It’s now been a week since I arrived in beautiful British Columbia. Though, let’s be quite clear. By beautiful I mean cold, grey and raining. (Yes, I know that 6-10deg/c really isn’t cold) The trails are still covered in snow and the rain has barely paused since I pulled into Vancouver last Sunday. Squamish has been the same. It reminds me of my return to Toronto last March when it was cold, wet, snowing and miserable. The only logical conclusion is that karma says I deserve all this after spending four months under the desert sun. Okay, enough complaining about the weather, I promise. HTFU.
Arriving Sunday afternoon I hung out with my friends Jill and Kimberly; Jill actually hired me for the job that brought me here. Monday morning I drove to the Giant and Liv stores in downtown Vancouver and met the owner, Anne; a Québécoise woman who started Giant Montreal. I then drove in the pouring rain(that wasn’t a complaint, just an observation) to the warehouse in Squamish were I’ll be working for the summer.
It’s a strange work environment, like no-other bike shop I’ve worked at before. The warehouse is where we build and store bicycle inventory and do all repairs greater than simple brake and gear adjustments. There is no customer interaction, just notes on the electronic work-order about what is needed. On the rare occasion the phone rings, it’s always someone from the retail store. Unless I put on some music or my co-worker Tony and I are talking, it’s very, very quite in that cavernous space. Anne is there sometimes, it’s really just Tony and I.
Tony is not a cyclist and only started working on bikes a year ago when he took the job. He’s a local restauranteur who was looking for a change and we get along well so far. While I enjoy time by myself, I do miss the hustle and bustle of a vibrant bike shop. The pace is much slower than at Sweet Pete’s and that will take some getting used to. As for my hours, I work Sunday-Thursday, nine-to-five. Anne is firm that she doesn’t want her staff burning-out working more than forty hours a week. After doing 50-60hrs a week the past two summers in Toronto, I really appreciate that attitude. It also means I’ve got time to ride after work…and have energy enough to do so, which was not the case the last two years.
I’ve been out on my bike twice this week. Though both were on Irene on the road, yesterday’s ride included a bumpy dirt road that eventually became really rough, rocky, snow-covered trail. Cold and wet, I was smiling the entire time. Although the mountains are still obscured by the clouds, what I’ve seen so far is very pretty. Trees dripping in moss reach across the road to shake hands with each other. The smell of freshly sawn cedar wood fills the air while rivers flow beside me. Magic.

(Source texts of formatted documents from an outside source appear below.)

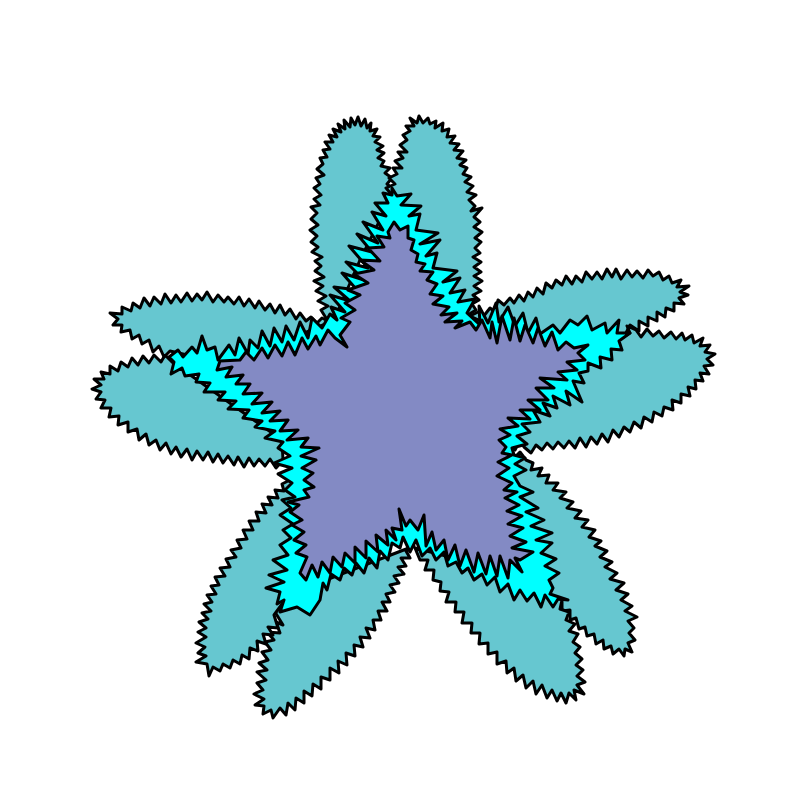
<!DOCTYPE html>
<html lang="en">
<head>
<meta charset="utf-8">
<title>Star flower</title>
<style>
:root { --paper: #ffffff; --petal: #66c7d0; --rim: #00ffff; --core: #838ac4; --ink: #000000; }
html, body { margin: 0; background: var(--paper); overflow: hidden; }
svg { display: block; width: 800px; height: 800px; }
.flower { stroke: var(--ink); stroke-width: 3; stroke-linejoin: round; }
.petals { fill: var(--petal); }
.rim { fill: var(--rim); }
.core { fill: var(--core); }
</style>
</head>
<body>
<svg viewBox="0 0 800 800" role="img" aria-label="Jagged five-pointed star with ten petals">
<g class="flower">
<g class="petals">
<polygon id="petal-top-left" points="326,318 321,310 328,306 318,301 326,296 316,291 323,286 314,281 324,277 315,271 321,266 315,261 322,257 312,252 318,247 311,242 317,236 310,230 318,225 311,219 317,213 311,207 320,205 314,199 321,195 314,188 320,184 316,178 324,175 317,169 323,164 320,158 327,157 323,150 330,149 325,142 333,142 329,135 337,137 333,129 341,132 338,124 345,129 344,120 350,127 351,118 355,125 358,117 361,126 365,119 367,128 371,123 370,131 377,129 373,136 380,137 375,142 383,146 377,150 384,153 378,158 384,161 381,166 390,168 385,173 392,178 387,184 394,190 390,200 360,260 335,318"/>
<polygon id="petal-top-right" points="392,195 386,188 395,184 389,178 397,174 393,168 402,168 395,161 403,158 398,152 407,152 400,145 407,140 403,135 410,131 406,126 414,126 410,118 417,123 419,116 423,123 428,118 430,124 436,121 435,128 443,123 442,131 449,129 447,137 455,136 450,143 459,144 454,150 463,151 457,158 466,160 460,165 467,168 463,174 471,177 465,182 473,186 467,192 476,195 469,200 475,206 471,211 482,208 474,217 480,222 474,227 482,232 475,238 481,242 475,248 480,253 473,257 481,262 474,267 481,272 474,276 482,281 474,286 481,291 473,295 479,300 472,304 476,310 466,316 430,290"/>
<polygon id="petal-right-upper" points="470,316 480,311 483,317 490,308 495,312 498,300 504,305 510,298 514,303 519,295 524,301 528,292 533,297 537,288 543,294 546,283 552,288 556,280 562,285 566,276 572,284 576,276 582,282 586,272 592,279 597,272 602,279 607,269 612,277 616,269 621,279 627,270 632,277 637,271 643,278 648,270 653,276 659,272 663,280 669,276 672,283 681,280 677,287 689,286 680,292 688,295 679,298 684,304 674,303 674,311 666,308 665,317 657,312 657,321 648,317 648,326 639,321 639,331 630,325 626,333 600,345 500,330"/>
<polygon id="petal-right-lower" points="622,338 630,333 627,326 636,330 641,337 647,329 653,336 659,331 664,338 671,332 676,339 682,333 685,340 692,335 694,343 703,338 700,346 710,345 705,352 715,354 707,359 713,365 704,366 709,374 700,373 703,381 695,380 696,389 688,387 690,396 681,394 681,403 672,400 673,410 664,407 662,416 654,412 652,422 644,417 641,428 634,422 630,432 624,427 619,437 613,430 608,442 602,434 597,444 591,437 586,447 580,438 575,448 569,441 564,448 558,442 553,449 547,443 542,450 536,445 531,453 524,447 520,440 515,450 509,445 560,370"/>
<polygon id="petal-lower-right" points="512,460 520,452 526,460 533,463 531,470 542,468 538,476 549,475 546,483 558,483 553,490 566,492 560,498 573,502 567,508 581,511 575,518 588,520 582,527 595,530 589,537 601,541 595,546 607,551 600,557 612,562 605,567 617,573 610,579 624,583 616,590 628,594 621,600 632,606 625,611 637,617 628,621 634,628 629,633 635,640 628,643 632,652 625,649 624,656 619,649 613,654 611,646 604,649 603,640 596,644 594,634 587,636 585,627 579,629 576,618 570,620 570,610 562,611 562,602 550,595 515,500"/>
<polygon id="petal-bottom-right" points="415,548 420,560 428,560 425,570 434,570 433,580 441,582 440,591 449,592 446,602 456,602 455,612 464,612 462,623 472,623 471,633 480,633 479,644 488,643 488,654 497,652 497,664 506,661 507,673 514,668 516,681 523,675 526,688 533,681 536,694 542,685 547,698 552,690 557,701 561,693 566,703 569,693 576,700 574,690 584,694 577,685 585,682 577,676 583,670 576,665 582,659 575,653 580,647 573,642 578,634 569,631 575,624 566,620 569,612 560,609 562,600 500,570"/>
<polygon id="petal-bottom-left" points="414,546 406,551 410,558 401,558 406,566 398,567 404,574 394,576 399,583 390,585 395,592 386,594 390,602 382,602 387,611 378,611 381,620 373,620 375,630 366,628 370,638 360,637 363,647 354,645 355,656 346,653 347,665 338,661 339,673 330,668 330,680 321,677 321,689 313,684 312,696 304,691 304,703 296,698 295,710 288,703 286,715 280,708 273,718 271,710 263,714 264,706 255,705 264,699 254,694 263,690 257,683 266,680 257,672 267,670 259,663 268,660 262,652 271,650 265,642 274,640 267,632 280,633 276,622 283,625 275,612 300,590"/>
<polygon id="petal-lower-left" points="290,480 282,484 284,491 275,490 278,498 268,497 272,505 262,504 266,513 256,512 259,521 249,521 253,530 243,530 247,539 237,540 241,548 231,550 236,557 226,559 230,567 220,568 225,576 215,577 219,585 211,586 216,594 207,595 212,602 204,604 211,611 202,613 208,619 199,622 206,628 198,632 206,637 196,643 205,647 198,653 206,656 196,662 207,664 209,676 213,667 220,671 223,664 230,668 233,660 240,664 242,655 249,659 250,648 258,651 257,641 266,644 263,634 273,635 268,627 278,628 274,615 285,600 300,500"/>
<polygon id="petal-left-lower" points="172,362 165,355 161,362 154,355 149,363 143,356 138,365 132,358 128,367 121,362 118,371 110,366 110,374 101,372 104,379 94,379 101,385 92,389 101,392 96,399 105,400 101,408 111,408 109,417 119,416 118,425 128,422 128,432 137,429 139,440 146,434 149,445 156,440 160,450 166,443 171,454 176,447 181,457 187,449 192,460 197,451 203,460 208,452 213,462 218,454 223,463 228,456 234,465 238,457 244,467 249,458 254,466 259,459 265,466 270,459 276,468 283,460 282,440"/>
<polygon id="petal-left-upper" points="330,322 322,318 317,323 311,317 306,321 300,313 296,319 290,309 285,315 280,305 275,313 270,304 265,310 259,301 255,308 249,299 244,306 239,297 234,304 228,297 224,302 218,295 213,302 207,292 202,300 197,294 192,301 187,293 181,302 176,295 171,303 165,294 161,304 154,297 150,306 144,298 140,308 133,303 131,311 122,307 122,314 110,313 118,319 113,325 122,325 121,332 130,330 132,339 139,335 142,344 149,340 153,352 159,346 164,357 170,351 230,365"/>
</g>
<polygon class="rim" points="392,188 397,196 411,194 401,205 421,206 409,216 420,214 416,230 438,233 420,244 440,240 426,256 437,253 433,268 457,271 443,282 460,278 450,293 465,290 458,302 475,299 467,313 480,325 479,306 488,323 496,303 499,322 508,307 515,326 523,313 528,333 536,318 540,334 553,325 560,333 570,320 578,325 587,316 592,330 605,323 607,333 619,320 617,333 630,333 619,341 622,350 611,349 612,360 600,357 601,368 588,363 588,371 579,373 584,383 573,381 582,402 566,391 570,405 553,396 557,408 543,403 550,416 533,410 540,422 522,424 530,432 517,436 527,444 512,448 514,455 525,458 515,464 526,470 514,476 520,486 533,492 520,497 538,508 526,512 544,520 531,526 552,533 536,540 552,543 541,553 556,559 545,566 559,573 549,580 553,588 550,594 568,600 558,599 553,607 545,595 541,607 534,593 527,601 520,590 514,600 508,584 500,592 495,577 487,585 482,574 474,580 468,568 462,573 456,562 448,566 444,552 436,560 430,548 422,556 416,540 410,552 403,537 400,548 392,543 388,560 380,551 377,568 369,558 364,573 356,563 352,575 344,568 340,580 331,574 327,590 323,583 320,600 310,615 297,607 280,612 284,600 277,604 280,592 266,588 284,582 269,575 287,570 273,560 288,555 280,545 291,538 283,530 293,524 280,515 291,508 282,500 295,497 285,490 292,483 278,474 292,468 274,463 290,456 278,448 283,442 265,438 275,431 255,427 262,421 243,418 249,410 228,409 236,401 218,400 225,392 204,392 210,383 196,382 199,374 185,376 182,368 171,374 174,362 169,357 178,350 183,357 192,347 197,353 202,336 207,350 215,347 218,360 229,345 235,355 239,338 248,354 250,340 258,348 262,331 270,346 274,328 282,342 286,326 294,340 300,322 308,338 312,318 322,328 330,314 337,320 331,307 345,312 330,295 350,301 334,287 357,290 342,273 364,280 346,262 368,268 349,246 372,252 357,234 378,243 363,222 383,230 372,212 386,216 375,203 388,203 383,193 392,195"/>
<polygon class="core" points="388,232 394,222 400,230 408,226 408,238 414,240 411,250 418,254 416,262 425,264 420,271 433,272 427,280 437,284 430,294 443,296 433,304 449,307 441,315 457,313 445,322 462,321 455,328 470,322 476,330 482,320 490,338 492,322 497,343 502,316 510,340 514,318 520,341 525,325 533,343 538,328 545,346 552,332 558,350 566,342 574,348 588,345 578,353 585,360 567,362 577,370 558,372 567,380 540,378 554,388 536,388 548,400 528,400 540,410 520,410 530,419 508,418 518,426 500,429 510,435 499,440 506,447 502,453 512,455 498,462 509,468 497,476 512,483 504,490 517,492 505,498 519,505 507,511 522,516 508,524 523,528 510,536 526,542 512,548 533,552 520,560 515,558 522,572 510,560 508,578 500,556 497,576 490,556 486,574 478,553 474,572 466,550 460,566 455,545 448,560 444,540 436,550 432,532 426,546 424,515 418,530 410,520 406,526 399,509 402,530 392,528 396,540 386,530 388,545 376,535 378,552 366,541 366,558 355,547 355,563 345,553 342,567 333,557 330,573 322,562 318,577 312,565 306,580 300,573 307,557 296,553 306,545 294,540 304,532 292,525 302,520 290,512 299,505 288,502 309,497 304,490 314,487 304,480 313,473 302,468 316,460 301,456 319,448 301,447 308,438 287,440 298,430 280,431 288,420 270,421 280,411 262,413 272,402 252,404 262,393 243,394 250,384 236,384 243,375 226,377 232,367 217,370 220,361 240,360 246,352 254,360 262,348 268,358 275,345 282,356 288,342 295,355 302,338 308,349 316,336 320,345 328,330 335,338 347,347 340,335 350,322 341,318 355,310 345,303 360,295 348,290 368,283 354,274 374,270 360,260 380,261 368,248 384,247 377,236 390,238"/>
</g>
</svg>
</body>
</html>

One thing that I’ve noticed is just how friendly and helpful people are here. When folks learn that I’ve just arrived in town they are genuinely excited for me and are happy I’m here. Jill put me in touch with a friend of her’s who quickly invited me to join herself, her boyfriend a several others for dinner and beers. At a local pub last night, I started talking to the guy sitting next to me. Another avid mountain-biker, he gave me his business card and offered to show me the trails…once they clear-up. An old friend who lives in New Westminster put me in touch with another woman who’s big in the scene here. Again, she offered to show me the trails and introduce me to her son who is also an endurance XC nerd like me.
This just keeps happening; I keep meeting wonderful, kind, enthusiastic people who really make me feel like I’ve made the right decision in moving here….despite the cold and the rain.